I think with a few notable exceptions, most people I work with have some notion that there exists some massage called 'good.' But what does the goodness of a massage refer to? Is it that a good massage is relaxing? If yes, then does it need only be relaxing during the massage treatment, or does it need to continue to relax the recipient long afterward or maybe just shortly afterward for it to have been 'good.' Or maybe it needs to be productive? I know a lot of clients have the notion that productivity of work is recognized by the pain it elicits (both during and sometimes afterward) and that one can feel a good massage in the way it produces soreness. These two notions might be related or they might not. One might experience soreness and a sense of relief that one could describe as a relaxed state. Or these notions might not at all be related as one person might find pain the antithesis 0f relaxation. To me, the notion of a "good massage" is just a catch all term for whatever it is someone wants. So then I ask you, what do you want from a massage? That is an all together different question than whatever might result in the answer "a good massage." It's all together different because it means acknowledging and articulating not only what you want from the work but what you bring to the work. Different people are different. That's a truism (it doesn't say anything new or interesting), but it's also often forgotten by the individual who sees massage as a service, a broad and generalized service of which they might partake. Think of a good restaurant: it serves good food regardless of who patronizes it—that's what makes it good. But a good massage therapist sometimes fails because unlike good food, a good massage depends on the person experiencing it. Are you a sore and achy athlete with a specific problem? Then you probably want us to address that problem. But are you also stressed and anxious? Have you been over-exercising because of personal or family or professional anxiety? Well, although a massage therapist isn't a counselor and you don't need to mention any specifics (it's actually better I think that you don't), it's sometimes good to acknowledge that maybe your specific issue could be better helped by just taking some time to experience your body for one hour in a safe and relaxing place. It's perhaps not an obviously rewarding idea (you might really want to stop feeling pain in your calves, for example—I understand that), but maybe the reason your stretches aren't helping and you have this desire to push yourself past the point of reason in your exercise is because you're stressed out. Now a one hour massage probably isn't going to resolve that stress (a very serious question I might ask is "how could it?" Seriously, how could it?), but by putting you in a place (a mental and physical place) where you feel at ease, safe, comfortable, aware of your body without effort or stress or fatigue or exertion, might make the distinction between your everyday experience of your body as tense and tight and maybe painful and the experience on the table as soft, supple, and relaxed seem really far apart. It might draw your attention to how much tension you hold (not just tension that is just somehow affecting you but that you might have a relationship to).
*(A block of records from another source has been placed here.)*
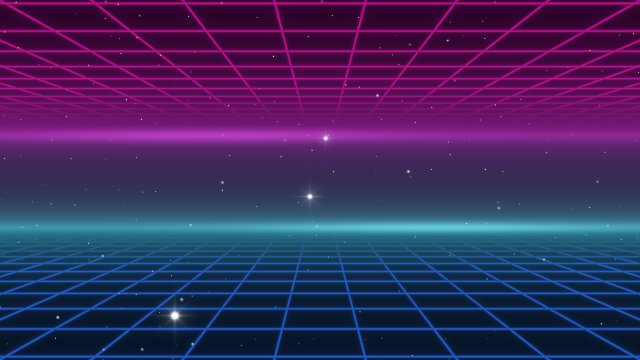
This background is drawn by a Shadertoy shader. Its source:

```glsl
const float ROW_STEP = 0.379;
const float ROW_PHASE = 0.377;
const float COLUMN_STEP = 0.509;

float hash(vec2 p) {
    return fract(sin(dot(p, vec2(127.1, 311.7))) * 43758.5453);
}

float gauss(float x, float width) {
    return exp(-x * x / (width * width));
}

// Distance from a value to the nearest integer
float nearestLine(float v) {
    return abs(fract(v + 0.5) - 0.5);
}

// Neon stroke: soft core plus a faint halo
float neon(float dist, float width, float pixel) {
    float soft = length(vec2(width, 0.45 * pixel));
    return 0.72 * (width / soft) * gauss(dist, 1.25 * soft) + 0.2 * exp(-dist / (4.0 * width));
}

// Perspective grid; depth is the height away from the vanishing line
float grid(float x, float depth, float pixel) {
    float d = max(depth, 0.05);
    float row = nearestLine(1.0 / (ROW_STEP * d) - ROW_PHASE) * ROW_STEP * d * d;
    float column = nearestLine(x / (COLUMN_STEP * d) + 0.5) * COLUMN_STEP * d;
    column /= length(vec2(1.0, x / d));
    float width = 0.0010 + 0.0032 * d;
    return max(neon(row, width, pixel), neon(column, width, pixel));
}

// Plane colour, fading from its horizon towards the viewer
vec3 plane(float offset, vec3 nearColor, vec3 haze, float falloff) {
    return nearColor + haze * exp(-max(offset, 0.0) / falloff);
}

// One layer of stars scattered in jittered cells
float stars(vec2 p, float scale, float density, float radius, float pixel) {
    vec2 cell = floor(p * scale);
    vec2 jitter = 0.2 + 0.6 * vec2(hash(cell + 3.1), hash(cell + 7.7));
    float dist = length(p - (cell + jitter) / scale);
    float size = radius * mix(0.5, 1.0, hash(cell + 13.3));
    float soft = length(vec2(size, 0.4 * pixel));
    float present = step(hash(cell), density);
    float brightness = mix(0.15, 0.9, hash(cell + 21.9));
    return present * brightness * gauss(dist, soft);
}

// Thin tapering cross of light
float cross4(vec2 q, float size) {
    vec2 a = abs(q);
    float thin = 0.05 * size;
    return exp(-a.x / thin - a.y / (0.4 * size)) + exp(-a.y / thin - a.x / (0.4 * size));
}

// Bright star with eight rays
float sparkle(vec2 q, float size, float core, float pixel) {
    vec2 diagonal = vec2(q.x + q.y, q.x - q.y) * 0.7071;
    float disk = gauss(length(q), core + 0.2 * pixel);
    float rays = 0.4 * cross4(q, size) + 0.25 * cross4(diagonal, 0.8 * size);
    return disk + rays + 0.15 * gauss(length(q), 0.5 * size);
}

void mainImage(out vec4 fragColor, in vec2 fragCoord) {
    float pixel = 1.0 / iResolution.y;
    vec2 p = (fragCoord - 0.5 * iResolution.xy) * pixel;
    float top = p.y - 0.123;
    float bottom = -p.y - 0.132;

    // Haze between the two horizons
    vec3 color = vec3(0.15, 0.14, 0.26);
    color += vec3(0.34, -0.01, 0.26) * exp(-max(-top, 0.0) / 0.065);
    color += vec3(0.08, 0.41, 0.37) * exp(-max(-bottom, 0.0) / 0.055);

    // Ceiling and floor
    vec3 ceilingColor = plane(top, vec3(0.13, 0.0, 0.12), vec3(0.37, 0.11, 0.40), 0.15);
    vec3 floorColor = plane(bottom, vec3(0.02, 0.07, 0.14), vec3(0.17, 0.46, 0.48), 0.075);
    color = mix(color, ceilingColor, smoothstep(-0.010, 0.020, top));
    color = mix(color, floorColor, smoothstep(-0.010, 0.020, bottom));

    // Neon grids, mirrored about the centre
    float lines = grid(p.x, abs(p.y), pixel);
    vec3 blue = mix(vec3(0.20, 0.60, 0.80), vec3(0.16, 0.42, 0.94), smoothstep(0.0, 0.14, bottom));
    color = mix(color, vec3(0.86, 0.07, 0.64), lines * smoothstep(0.01, 0.15, top));
    color = mix(color, blue, lines * smoothstep(-0.01, 0.13, bottom));

    // Horizon glows, each brighter on one side
    float leftGlow = 0.25 + 0.75 * gauss(p.x + 0.31, 0.50);
    float rightGlow = 0.15 + 0.85 * gauss(p.x - 0.32, 0.48);
    color += vec3(0.23, 0.11, 0.24) * leftGlow * gauss(top, 0.019);
    color += vec3(0.15, 0.26, 0.23) * rightGlow * gauss(bottom, 0.016);

    // Small stars, larger stars and sparkles
    float light = stars(p, 21.0, 0.24, 0.0016, pixel);
    light += stars(p + 5.3, 8.0, 0.14, 0.0038, pixel);
    light += sparkle(p - vec2(-0.028, -0.046), 0.045, 0.005, pixel);
    light += sparkle(p - vec2(-0.403, -0.377), 0.070, 0.010, pixel);
    light += sparkle(p - vec2(0.016, 0.116), 0.032, 0.004, pixel);
    color = mix(color, vec3(0.96, 0.98, 1.0), clamp(light, 0.0, 1.0));

    fragColor = vec4(color, 1.0);
}
```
Now I'm not suggesting that everyone ought to get relaxation massage in lieu of other work. The above example is just an example. What I am suggesting is that one consider what one brings to the table and how one is related to the success of the work achieved by them with the help of a massage therapist. A good massage isn't just a formula. It's really hard to sometimes achieve something good (as a massage therapist or as a client) because one or neither of us knows what's needed, wanted, or warranted given what one brings to the table.